Books take important narratives and deliver them to the masses. They transmit culture, life experiences, and new ideas. They inform and inspire. That’s why Latinx books and Latinx literary classics are so important – they share our various cultures with us and with the world.
Within the over 120 million published books, so many Latinx titles have stood the test of time and can be considered true literary classics. In this article, I’m recommending five of the most iconic, the ones that started magical realism, inspired countless budding authors, and made it onto reading lists across the nation. Which is all to say – if you haven’t already, you should definitely read them.
One Hundred Years of Solitude by Gabriel Garcia Marquez

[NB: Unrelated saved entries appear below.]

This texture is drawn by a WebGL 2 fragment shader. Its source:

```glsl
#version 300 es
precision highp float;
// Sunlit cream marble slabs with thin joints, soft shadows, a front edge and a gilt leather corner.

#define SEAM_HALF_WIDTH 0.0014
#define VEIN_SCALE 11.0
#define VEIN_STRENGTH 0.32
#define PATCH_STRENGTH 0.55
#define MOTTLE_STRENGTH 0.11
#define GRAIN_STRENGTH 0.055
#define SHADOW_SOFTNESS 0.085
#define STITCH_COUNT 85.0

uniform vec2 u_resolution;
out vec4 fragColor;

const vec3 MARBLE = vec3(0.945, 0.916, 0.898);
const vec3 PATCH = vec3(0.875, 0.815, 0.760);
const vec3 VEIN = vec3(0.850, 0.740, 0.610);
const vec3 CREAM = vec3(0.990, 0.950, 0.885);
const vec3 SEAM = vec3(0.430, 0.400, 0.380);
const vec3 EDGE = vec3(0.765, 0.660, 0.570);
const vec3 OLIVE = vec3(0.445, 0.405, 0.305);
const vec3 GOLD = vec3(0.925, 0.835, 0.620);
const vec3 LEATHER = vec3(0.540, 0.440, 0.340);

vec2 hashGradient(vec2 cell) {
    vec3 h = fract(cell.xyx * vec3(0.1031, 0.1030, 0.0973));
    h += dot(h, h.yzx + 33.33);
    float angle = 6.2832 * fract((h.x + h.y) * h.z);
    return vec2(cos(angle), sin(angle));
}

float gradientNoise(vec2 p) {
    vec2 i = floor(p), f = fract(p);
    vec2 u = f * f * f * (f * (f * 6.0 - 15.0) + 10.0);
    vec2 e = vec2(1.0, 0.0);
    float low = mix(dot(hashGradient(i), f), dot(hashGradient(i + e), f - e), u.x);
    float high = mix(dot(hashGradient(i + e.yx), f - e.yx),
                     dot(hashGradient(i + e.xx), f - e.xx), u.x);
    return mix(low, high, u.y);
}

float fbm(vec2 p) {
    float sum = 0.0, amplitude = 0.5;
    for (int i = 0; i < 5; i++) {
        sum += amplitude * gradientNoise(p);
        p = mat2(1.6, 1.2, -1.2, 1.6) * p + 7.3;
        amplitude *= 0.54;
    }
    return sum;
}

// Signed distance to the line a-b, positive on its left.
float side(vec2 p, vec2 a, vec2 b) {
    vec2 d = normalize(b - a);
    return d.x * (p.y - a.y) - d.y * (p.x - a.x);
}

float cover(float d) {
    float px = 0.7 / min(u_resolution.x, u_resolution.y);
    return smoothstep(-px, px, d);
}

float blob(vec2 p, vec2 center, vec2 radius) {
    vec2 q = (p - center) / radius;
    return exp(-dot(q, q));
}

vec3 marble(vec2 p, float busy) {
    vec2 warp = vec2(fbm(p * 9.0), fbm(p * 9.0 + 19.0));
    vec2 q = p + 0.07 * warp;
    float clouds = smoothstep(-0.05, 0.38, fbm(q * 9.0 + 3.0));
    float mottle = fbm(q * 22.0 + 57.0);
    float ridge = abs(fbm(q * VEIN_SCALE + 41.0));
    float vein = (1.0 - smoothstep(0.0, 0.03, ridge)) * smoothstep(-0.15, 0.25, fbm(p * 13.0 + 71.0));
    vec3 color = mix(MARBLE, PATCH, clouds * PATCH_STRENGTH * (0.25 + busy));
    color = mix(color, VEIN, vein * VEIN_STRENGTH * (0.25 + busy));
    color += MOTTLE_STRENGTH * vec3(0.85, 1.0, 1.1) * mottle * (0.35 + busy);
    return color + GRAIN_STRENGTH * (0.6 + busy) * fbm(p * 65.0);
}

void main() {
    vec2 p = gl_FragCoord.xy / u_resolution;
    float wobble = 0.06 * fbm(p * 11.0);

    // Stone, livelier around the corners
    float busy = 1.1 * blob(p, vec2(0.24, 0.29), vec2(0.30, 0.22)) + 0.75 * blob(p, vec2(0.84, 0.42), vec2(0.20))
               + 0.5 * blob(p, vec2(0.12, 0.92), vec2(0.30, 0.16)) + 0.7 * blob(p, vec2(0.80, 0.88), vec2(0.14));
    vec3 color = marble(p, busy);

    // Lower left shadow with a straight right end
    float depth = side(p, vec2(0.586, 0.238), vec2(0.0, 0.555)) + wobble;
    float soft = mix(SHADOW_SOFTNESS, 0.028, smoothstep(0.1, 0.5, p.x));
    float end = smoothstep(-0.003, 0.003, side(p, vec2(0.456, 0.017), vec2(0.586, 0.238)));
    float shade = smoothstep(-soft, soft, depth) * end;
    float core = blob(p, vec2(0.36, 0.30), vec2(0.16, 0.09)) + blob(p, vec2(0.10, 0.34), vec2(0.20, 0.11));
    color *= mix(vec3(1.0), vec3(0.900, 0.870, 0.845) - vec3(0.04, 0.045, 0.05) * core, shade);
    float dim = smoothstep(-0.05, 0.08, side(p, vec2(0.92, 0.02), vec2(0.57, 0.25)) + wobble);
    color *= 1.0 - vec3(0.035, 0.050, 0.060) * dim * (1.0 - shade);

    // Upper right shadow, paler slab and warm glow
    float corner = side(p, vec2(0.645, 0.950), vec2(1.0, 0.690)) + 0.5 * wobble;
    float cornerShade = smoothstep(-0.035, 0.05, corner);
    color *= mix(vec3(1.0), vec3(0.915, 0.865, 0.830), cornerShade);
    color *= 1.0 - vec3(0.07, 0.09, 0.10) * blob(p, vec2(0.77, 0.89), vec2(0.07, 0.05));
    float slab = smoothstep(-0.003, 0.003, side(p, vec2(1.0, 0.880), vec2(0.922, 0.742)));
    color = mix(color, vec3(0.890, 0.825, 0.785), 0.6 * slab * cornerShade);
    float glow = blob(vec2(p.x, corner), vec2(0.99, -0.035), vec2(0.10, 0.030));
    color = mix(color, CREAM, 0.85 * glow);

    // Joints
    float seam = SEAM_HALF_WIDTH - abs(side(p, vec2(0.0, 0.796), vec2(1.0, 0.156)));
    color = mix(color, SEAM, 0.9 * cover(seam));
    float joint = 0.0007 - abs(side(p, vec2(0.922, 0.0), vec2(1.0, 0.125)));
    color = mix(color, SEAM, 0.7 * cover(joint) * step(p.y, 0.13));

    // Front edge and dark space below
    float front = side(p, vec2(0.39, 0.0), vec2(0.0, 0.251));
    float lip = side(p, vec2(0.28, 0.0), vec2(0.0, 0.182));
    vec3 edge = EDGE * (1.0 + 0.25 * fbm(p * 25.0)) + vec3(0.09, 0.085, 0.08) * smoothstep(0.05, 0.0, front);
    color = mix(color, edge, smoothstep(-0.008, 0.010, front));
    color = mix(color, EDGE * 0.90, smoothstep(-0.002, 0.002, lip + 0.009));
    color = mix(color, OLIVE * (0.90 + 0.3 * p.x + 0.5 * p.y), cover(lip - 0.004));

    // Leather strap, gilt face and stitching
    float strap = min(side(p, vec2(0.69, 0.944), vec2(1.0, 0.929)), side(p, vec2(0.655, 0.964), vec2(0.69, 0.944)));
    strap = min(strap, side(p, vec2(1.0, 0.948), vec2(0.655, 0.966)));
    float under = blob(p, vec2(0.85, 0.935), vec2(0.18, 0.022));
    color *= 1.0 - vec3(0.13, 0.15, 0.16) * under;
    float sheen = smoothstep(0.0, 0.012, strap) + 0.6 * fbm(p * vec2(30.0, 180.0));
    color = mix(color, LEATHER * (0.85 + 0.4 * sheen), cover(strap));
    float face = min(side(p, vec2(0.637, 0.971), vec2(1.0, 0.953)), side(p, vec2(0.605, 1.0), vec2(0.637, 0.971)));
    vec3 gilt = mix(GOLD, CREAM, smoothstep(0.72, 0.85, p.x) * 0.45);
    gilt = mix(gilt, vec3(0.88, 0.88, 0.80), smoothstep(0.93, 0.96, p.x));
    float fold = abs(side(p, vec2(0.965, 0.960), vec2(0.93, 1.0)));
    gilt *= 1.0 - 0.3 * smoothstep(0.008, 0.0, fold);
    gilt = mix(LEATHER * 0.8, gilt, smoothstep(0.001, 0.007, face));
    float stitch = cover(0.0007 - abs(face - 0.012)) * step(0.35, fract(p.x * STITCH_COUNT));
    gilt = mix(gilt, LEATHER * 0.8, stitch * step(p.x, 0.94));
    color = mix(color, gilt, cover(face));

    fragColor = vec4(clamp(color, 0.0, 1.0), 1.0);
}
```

Colombian author Gabriel Garcia Marquez is known as the father of magical realism. His 1967 literary masterpiece, One Hundred Years of Solitude, is considered one of the top examples of this genre. The story follows seven generations of the Buendía family, who live in the fictional town of Macondo. One Hundred Years of Solitude has sold a staggering 50 million-plus copies, in 25 languages.
The House on Mango Street by Sandra Cisneros
Another Latinx classic in literature is Sandra Cisneros’ The House on Mango Street. Often a part of required reading in high schools across America, the 1984 novel lets readers listen in on one year of 12-year-old Chicana Esperanza Cordero’s life as she grows up in Chicago. The stories are based on Cisneros’ own life, as well as those of her students.
The House of the Spirits by Isabel Allende
The House of the Spirits, the debut novel by acclaimed Chilean author Isabel Allende, is another classic example of magical realism. Published in 1982, and influenced by One Hundred Years of Solitude, it also follows multiple generations of a family, in this case, the Trueba family in Chile. The House of the Spirits has won several literary awards, including Chile’s Best Novel of the Year, Mexico’s Best Novel, Germany’s Author of the Year, and Germany’s Book of the Year awards.
Like Water for Chocolate by Laura Esquivel
Like Water for Chocolate takes readers to Coahuila, Mexico, near the U.S.-Mexico border. There, Mexican writer Laura Esquivel introduces us to Tita, who has to put her love for Pedro aside due to family obligations. Esquivel also uses magical realism in this classic, showing us how Tita magically puts her repressed feelings into her cooking.
Ficciones by Jorge Luis Borges
Jorge Luis Borges’ Ficciones is the last book on my list and perhaps the weightiest. It is made up of 17 stories from the Argentinian co-founder of magical realism, written from 1936 to 1953 (with the original version of the book being published in 1944, and updated in 1956). Themes that pop up include labyrinths, infinity, copies, free will, and mirrors.